▸ **PROBLEM TO SOLVE**
Search the data below for the string "pink" and copy all lines where it shows up.

***** DATASET RECORDS *****

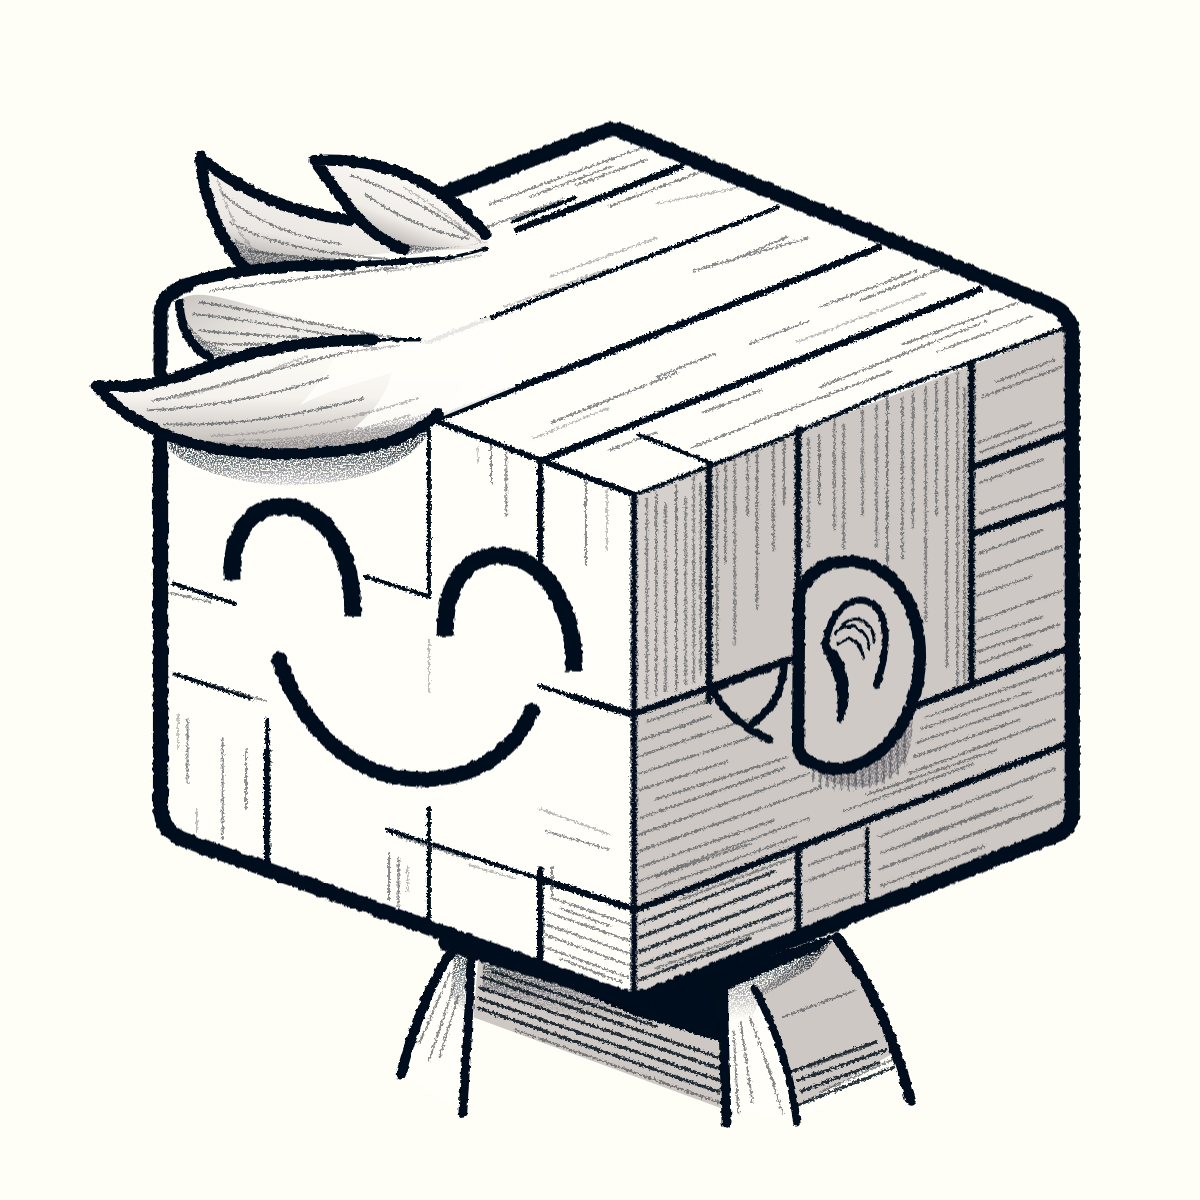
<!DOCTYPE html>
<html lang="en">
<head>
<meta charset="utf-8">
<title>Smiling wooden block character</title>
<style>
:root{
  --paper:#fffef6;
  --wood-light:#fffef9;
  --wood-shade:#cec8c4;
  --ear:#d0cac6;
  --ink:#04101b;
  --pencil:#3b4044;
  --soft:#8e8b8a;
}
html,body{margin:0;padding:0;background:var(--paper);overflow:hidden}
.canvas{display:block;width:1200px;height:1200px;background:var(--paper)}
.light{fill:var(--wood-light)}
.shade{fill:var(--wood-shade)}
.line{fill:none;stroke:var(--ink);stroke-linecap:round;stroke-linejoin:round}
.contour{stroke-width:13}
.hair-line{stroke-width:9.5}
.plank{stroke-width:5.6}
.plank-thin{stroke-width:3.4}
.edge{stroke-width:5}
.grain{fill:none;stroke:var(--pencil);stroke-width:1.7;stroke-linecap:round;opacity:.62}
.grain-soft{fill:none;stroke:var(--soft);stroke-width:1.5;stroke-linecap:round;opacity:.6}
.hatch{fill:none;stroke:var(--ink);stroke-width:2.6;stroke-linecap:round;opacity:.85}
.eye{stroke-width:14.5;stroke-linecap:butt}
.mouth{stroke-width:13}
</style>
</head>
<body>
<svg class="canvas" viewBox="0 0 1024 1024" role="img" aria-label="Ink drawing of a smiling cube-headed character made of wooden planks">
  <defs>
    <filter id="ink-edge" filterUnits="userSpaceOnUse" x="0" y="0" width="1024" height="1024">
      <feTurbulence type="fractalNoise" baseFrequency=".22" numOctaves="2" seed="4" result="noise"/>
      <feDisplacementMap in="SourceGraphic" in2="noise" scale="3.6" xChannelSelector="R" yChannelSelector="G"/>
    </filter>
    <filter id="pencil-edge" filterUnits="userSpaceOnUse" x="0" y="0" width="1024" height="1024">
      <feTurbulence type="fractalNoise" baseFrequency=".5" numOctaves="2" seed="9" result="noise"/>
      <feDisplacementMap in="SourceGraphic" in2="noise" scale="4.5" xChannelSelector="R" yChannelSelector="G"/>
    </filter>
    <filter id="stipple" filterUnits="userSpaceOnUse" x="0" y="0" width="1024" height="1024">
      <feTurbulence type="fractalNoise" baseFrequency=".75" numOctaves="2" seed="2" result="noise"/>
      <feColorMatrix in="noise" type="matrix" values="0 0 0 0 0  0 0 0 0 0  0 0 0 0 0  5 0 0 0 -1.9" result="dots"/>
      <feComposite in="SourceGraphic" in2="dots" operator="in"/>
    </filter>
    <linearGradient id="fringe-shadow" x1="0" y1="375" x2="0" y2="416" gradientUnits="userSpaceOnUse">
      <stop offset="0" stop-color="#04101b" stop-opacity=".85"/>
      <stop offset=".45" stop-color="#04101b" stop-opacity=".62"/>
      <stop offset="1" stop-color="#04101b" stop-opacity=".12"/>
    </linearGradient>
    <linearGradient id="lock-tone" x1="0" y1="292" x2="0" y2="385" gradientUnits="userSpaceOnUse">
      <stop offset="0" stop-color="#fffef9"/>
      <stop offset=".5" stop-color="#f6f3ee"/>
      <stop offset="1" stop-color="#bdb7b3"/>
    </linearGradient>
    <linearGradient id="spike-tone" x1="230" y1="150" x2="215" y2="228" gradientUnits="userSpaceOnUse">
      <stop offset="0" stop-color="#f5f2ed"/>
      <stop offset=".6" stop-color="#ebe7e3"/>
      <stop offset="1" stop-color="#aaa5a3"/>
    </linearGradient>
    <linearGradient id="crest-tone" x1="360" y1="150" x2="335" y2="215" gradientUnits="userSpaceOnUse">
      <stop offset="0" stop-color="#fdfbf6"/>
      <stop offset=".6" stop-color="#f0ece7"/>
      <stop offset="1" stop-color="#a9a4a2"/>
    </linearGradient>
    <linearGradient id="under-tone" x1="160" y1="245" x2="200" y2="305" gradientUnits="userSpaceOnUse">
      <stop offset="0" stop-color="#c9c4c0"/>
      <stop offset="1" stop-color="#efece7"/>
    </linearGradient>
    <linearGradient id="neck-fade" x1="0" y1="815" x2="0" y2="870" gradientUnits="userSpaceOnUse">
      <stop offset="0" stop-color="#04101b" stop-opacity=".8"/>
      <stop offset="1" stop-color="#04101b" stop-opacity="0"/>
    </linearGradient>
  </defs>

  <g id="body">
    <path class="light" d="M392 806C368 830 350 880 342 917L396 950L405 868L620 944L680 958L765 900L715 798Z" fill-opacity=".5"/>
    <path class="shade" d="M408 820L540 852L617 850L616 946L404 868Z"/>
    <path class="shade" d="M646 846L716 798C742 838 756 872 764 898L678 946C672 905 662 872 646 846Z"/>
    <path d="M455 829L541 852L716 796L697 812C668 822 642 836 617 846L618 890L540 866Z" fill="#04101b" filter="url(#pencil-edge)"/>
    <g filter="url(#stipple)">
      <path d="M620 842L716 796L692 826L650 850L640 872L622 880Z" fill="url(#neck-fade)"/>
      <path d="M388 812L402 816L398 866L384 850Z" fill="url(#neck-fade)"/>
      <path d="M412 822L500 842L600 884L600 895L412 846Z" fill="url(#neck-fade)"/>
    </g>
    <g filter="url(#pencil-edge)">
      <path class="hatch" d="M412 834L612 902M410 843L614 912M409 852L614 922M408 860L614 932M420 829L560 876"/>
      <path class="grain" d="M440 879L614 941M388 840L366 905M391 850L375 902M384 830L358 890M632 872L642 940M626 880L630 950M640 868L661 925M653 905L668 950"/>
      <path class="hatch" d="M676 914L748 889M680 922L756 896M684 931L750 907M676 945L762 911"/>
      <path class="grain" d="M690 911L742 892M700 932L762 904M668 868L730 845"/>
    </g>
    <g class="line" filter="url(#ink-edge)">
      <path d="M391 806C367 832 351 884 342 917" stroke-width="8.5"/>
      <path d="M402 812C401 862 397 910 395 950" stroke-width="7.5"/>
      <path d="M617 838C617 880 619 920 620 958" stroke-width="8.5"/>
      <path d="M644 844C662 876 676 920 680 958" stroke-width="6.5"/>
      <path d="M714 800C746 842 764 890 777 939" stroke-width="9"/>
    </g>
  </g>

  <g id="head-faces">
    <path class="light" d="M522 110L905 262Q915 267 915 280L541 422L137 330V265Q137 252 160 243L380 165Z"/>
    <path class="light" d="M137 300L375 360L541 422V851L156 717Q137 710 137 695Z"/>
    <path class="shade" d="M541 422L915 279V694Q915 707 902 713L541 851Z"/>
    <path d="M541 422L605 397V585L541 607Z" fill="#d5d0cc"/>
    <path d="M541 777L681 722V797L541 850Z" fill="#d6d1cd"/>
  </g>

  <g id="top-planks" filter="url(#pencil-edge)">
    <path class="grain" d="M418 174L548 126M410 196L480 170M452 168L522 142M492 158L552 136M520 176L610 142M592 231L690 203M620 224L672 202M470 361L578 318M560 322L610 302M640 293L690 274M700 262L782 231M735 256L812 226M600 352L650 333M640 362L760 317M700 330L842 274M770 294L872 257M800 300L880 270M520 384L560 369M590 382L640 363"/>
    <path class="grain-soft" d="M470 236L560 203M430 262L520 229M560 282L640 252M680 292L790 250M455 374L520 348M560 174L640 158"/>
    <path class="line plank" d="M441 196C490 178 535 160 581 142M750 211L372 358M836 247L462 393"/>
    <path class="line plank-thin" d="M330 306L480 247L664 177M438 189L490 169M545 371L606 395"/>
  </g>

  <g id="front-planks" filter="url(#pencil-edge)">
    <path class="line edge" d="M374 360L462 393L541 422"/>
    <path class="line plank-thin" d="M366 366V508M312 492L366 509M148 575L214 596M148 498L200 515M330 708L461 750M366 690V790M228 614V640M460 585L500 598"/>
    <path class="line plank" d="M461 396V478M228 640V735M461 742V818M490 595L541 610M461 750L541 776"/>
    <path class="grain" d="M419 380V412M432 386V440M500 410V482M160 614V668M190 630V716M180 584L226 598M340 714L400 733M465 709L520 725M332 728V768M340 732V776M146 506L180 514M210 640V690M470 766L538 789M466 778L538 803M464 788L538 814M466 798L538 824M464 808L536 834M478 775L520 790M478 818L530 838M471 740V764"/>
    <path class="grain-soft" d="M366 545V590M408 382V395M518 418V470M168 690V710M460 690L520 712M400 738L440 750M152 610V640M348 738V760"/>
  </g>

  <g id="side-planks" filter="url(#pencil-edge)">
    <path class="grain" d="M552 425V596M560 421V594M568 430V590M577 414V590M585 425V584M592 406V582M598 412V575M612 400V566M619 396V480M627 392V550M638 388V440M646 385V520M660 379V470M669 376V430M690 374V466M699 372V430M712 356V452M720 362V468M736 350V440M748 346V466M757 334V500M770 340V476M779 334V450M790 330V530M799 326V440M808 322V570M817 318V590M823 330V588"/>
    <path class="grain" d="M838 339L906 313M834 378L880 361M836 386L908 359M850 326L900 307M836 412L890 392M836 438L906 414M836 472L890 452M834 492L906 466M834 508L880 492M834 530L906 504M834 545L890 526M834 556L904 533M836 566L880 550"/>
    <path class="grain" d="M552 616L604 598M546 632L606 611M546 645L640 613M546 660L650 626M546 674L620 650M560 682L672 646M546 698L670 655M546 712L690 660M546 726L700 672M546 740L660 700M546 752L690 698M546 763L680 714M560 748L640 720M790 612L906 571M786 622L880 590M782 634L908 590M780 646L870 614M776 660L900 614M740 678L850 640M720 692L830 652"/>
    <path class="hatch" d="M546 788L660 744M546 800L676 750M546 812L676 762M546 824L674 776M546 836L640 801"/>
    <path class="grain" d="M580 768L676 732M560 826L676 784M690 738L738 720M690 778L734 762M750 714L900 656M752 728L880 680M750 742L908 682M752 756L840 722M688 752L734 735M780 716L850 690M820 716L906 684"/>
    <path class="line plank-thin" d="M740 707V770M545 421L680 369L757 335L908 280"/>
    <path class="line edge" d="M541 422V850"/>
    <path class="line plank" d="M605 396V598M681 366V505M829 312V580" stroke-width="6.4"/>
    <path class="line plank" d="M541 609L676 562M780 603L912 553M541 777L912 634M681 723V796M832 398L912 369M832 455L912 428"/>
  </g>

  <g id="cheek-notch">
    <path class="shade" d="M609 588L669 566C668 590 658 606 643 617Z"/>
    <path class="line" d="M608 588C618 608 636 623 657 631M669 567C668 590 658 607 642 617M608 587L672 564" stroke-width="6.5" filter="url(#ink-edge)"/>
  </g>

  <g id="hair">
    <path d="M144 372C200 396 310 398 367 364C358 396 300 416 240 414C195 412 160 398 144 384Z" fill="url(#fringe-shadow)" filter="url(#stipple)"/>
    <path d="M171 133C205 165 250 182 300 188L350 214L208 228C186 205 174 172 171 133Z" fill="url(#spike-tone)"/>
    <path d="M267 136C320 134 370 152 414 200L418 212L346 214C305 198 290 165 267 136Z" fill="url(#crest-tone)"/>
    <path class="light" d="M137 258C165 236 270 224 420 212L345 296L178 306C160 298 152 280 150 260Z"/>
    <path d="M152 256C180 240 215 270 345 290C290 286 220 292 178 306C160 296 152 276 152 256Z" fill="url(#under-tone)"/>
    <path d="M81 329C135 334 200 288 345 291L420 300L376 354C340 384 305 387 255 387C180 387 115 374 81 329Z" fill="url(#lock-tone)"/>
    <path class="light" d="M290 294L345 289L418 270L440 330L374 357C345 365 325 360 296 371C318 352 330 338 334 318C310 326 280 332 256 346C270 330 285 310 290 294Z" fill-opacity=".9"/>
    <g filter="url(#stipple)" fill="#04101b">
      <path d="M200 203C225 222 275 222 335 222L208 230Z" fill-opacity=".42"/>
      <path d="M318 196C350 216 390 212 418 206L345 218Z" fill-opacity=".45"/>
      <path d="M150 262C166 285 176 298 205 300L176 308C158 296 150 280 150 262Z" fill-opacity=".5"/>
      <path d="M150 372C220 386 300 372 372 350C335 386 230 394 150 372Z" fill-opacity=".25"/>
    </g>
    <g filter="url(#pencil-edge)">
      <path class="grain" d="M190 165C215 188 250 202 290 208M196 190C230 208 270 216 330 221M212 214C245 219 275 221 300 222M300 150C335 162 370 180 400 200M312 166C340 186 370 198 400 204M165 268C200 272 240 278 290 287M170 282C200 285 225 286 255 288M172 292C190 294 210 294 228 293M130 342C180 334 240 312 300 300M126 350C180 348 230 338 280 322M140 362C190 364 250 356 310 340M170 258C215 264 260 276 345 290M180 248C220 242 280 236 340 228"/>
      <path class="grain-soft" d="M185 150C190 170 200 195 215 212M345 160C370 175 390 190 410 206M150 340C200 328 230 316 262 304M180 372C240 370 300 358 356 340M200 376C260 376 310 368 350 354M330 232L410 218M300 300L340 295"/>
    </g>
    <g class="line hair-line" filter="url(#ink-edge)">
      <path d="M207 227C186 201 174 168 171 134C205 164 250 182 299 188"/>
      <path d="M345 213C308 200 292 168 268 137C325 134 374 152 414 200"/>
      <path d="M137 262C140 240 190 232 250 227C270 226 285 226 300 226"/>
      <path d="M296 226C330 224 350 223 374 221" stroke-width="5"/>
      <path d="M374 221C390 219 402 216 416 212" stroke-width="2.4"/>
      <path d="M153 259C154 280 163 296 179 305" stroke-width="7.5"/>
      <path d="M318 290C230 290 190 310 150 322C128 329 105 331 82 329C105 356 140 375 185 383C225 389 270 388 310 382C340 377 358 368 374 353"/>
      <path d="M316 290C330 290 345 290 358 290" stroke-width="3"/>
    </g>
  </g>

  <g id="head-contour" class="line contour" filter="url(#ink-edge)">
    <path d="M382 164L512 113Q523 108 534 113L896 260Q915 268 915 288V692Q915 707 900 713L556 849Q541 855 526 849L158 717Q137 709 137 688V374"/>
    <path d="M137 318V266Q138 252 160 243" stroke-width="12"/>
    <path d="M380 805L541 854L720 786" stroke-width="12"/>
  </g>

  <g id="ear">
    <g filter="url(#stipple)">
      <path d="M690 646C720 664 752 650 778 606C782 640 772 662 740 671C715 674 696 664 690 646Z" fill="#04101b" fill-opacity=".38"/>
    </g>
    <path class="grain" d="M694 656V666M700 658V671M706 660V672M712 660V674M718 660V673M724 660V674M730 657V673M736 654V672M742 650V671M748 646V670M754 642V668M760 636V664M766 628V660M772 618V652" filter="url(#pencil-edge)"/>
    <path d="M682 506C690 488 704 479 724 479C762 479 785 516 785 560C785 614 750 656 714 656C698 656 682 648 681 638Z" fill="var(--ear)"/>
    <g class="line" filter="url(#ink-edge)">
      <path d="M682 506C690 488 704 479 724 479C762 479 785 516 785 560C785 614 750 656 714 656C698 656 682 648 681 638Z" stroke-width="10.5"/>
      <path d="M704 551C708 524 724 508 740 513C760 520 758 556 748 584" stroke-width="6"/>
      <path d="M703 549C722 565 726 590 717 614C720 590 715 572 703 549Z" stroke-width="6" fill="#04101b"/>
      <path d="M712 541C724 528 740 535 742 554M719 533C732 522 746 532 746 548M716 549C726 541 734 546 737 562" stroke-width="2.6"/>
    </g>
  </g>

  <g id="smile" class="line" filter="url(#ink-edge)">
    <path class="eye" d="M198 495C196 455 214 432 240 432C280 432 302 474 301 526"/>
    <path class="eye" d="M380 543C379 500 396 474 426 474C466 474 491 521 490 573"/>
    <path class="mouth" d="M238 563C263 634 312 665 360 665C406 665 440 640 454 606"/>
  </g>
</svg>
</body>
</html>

*****
***** DATASET RECORDS *****

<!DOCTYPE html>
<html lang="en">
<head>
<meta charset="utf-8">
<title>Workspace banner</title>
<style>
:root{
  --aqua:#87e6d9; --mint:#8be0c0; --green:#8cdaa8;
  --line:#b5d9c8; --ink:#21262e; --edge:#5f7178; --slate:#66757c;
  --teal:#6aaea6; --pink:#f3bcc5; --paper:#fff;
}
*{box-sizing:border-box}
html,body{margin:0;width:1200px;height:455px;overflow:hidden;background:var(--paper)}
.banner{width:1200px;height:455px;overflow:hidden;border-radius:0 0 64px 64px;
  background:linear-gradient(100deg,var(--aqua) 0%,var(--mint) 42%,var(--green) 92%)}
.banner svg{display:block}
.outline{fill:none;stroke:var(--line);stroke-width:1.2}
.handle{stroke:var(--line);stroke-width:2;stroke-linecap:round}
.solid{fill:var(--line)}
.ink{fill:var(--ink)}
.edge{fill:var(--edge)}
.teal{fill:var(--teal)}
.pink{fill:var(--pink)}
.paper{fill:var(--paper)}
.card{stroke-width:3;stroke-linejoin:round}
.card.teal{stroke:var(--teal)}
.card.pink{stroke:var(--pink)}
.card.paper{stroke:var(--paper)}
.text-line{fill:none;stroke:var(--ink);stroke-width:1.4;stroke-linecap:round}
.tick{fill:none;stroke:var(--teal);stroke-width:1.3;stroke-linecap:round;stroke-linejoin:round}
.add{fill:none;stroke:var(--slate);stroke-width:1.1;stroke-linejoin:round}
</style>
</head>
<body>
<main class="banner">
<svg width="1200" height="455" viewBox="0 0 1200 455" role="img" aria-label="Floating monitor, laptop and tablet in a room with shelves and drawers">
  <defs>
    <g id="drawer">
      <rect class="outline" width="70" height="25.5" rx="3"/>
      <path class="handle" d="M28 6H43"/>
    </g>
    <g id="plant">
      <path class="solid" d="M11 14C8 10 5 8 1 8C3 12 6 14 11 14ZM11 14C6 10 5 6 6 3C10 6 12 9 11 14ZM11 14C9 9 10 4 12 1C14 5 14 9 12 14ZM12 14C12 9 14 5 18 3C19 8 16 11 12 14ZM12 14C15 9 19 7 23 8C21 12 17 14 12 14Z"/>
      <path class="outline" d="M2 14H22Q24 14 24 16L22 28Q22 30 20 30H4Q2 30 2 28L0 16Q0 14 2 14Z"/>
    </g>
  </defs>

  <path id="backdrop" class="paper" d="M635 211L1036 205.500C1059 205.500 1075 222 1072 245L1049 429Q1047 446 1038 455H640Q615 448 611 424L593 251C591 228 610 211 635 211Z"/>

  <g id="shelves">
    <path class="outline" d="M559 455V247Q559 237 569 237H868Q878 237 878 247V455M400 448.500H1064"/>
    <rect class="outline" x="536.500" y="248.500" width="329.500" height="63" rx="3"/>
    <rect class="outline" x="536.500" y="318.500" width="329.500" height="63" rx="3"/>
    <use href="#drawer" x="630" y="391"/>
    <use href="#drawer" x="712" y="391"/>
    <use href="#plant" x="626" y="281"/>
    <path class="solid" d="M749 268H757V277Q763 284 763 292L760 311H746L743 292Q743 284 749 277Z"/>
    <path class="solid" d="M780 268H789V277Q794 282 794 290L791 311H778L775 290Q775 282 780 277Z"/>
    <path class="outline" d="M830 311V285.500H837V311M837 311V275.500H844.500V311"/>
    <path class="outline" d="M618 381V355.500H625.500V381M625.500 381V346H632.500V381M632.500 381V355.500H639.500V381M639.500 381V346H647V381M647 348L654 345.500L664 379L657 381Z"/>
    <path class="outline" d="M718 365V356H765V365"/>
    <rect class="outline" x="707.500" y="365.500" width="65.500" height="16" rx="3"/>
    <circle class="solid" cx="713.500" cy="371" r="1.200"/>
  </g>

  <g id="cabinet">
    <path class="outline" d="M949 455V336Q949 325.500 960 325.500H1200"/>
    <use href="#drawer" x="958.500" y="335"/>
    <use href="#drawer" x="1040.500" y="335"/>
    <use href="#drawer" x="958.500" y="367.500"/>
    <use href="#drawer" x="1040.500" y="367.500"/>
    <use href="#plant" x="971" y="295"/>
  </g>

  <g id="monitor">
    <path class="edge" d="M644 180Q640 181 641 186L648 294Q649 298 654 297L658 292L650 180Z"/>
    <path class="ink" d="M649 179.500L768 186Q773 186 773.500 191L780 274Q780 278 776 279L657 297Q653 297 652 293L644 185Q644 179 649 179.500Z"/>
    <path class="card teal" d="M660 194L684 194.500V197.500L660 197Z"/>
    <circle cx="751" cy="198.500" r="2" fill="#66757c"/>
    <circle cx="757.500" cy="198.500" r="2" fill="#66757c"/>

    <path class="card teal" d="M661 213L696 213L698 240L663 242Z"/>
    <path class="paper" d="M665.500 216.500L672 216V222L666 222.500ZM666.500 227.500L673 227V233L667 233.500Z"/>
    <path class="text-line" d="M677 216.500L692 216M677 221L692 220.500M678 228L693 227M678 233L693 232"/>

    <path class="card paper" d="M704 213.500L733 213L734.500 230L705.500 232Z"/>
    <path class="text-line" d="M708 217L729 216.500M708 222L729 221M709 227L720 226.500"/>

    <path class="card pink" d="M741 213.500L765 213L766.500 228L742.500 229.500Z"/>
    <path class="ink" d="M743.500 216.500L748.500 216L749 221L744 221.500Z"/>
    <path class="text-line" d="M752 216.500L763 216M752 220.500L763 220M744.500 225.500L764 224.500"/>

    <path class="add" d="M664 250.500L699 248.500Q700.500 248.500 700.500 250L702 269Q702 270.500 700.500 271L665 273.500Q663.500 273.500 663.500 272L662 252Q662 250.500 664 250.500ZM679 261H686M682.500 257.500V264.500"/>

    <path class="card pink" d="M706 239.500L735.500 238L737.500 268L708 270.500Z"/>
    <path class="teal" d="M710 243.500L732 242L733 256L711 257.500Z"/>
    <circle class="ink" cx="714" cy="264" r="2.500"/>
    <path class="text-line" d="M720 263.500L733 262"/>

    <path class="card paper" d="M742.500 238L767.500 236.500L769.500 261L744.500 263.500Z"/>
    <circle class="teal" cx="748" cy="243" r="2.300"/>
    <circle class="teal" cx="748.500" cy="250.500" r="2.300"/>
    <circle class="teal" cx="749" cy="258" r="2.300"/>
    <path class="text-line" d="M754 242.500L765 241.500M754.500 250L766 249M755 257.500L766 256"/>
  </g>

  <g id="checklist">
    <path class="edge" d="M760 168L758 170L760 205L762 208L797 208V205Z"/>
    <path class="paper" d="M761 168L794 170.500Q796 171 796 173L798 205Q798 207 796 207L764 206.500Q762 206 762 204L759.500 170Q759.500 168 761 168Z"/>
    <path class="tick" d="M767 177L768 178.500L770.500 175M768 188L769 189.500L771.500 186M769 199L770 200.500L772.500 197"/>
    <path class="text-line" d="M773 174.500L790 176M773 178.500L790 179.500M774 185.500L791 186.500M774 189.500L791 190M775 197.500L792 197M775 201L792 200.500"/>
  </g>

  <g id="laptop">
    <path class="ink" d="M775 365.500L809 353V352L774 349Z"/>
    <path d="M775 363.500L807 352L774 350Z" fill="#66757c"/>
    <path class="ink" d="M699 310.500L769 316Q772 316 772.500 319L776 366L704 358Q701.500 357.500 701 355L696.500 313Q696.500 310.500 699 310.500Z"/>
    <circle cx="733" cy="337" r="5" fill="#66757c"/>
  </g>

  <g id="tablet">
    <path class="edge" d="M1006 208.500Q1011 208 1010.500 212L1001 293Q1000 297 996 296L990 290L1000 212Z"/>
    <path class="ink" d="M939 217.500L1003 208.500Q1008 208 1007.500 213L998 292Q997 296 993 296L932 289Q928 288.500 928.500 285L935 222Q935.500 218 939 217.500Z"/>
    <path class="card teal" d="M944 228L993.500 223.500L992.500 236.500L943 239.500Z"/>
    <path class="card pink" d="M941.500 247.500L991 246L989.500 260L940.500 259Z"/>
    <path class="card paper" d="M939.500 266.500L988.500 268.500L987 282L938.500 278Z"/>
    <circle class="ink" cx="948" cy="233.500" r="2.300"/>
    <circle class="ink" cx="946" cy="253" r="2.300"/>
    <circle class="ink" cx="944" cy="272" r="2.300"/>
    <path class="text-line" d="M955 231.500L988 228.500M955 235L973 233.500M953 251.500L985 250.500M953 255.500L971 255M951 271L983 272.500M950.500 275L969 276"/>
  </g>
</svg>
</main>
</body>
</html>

*****

▸ **YOUR SOLUTION**
  --teal:#6aaea6; --pink:#f3bcc5; --paper:#fff;
.pink{fill:var(--pink)}
.card.pink{stroke:var(--pink)}
    <path class="card pink" d="M741 213.500L765 213L766.500 228L742.500 229.500Z"/>
    <path class="card pink" d="M706 239.500L735.500 238L737.500 268L708 270.500Z"/>
    <path class="card pink" d="M941.500 247.500L991 246L989.500 260L940.500 259Z"/>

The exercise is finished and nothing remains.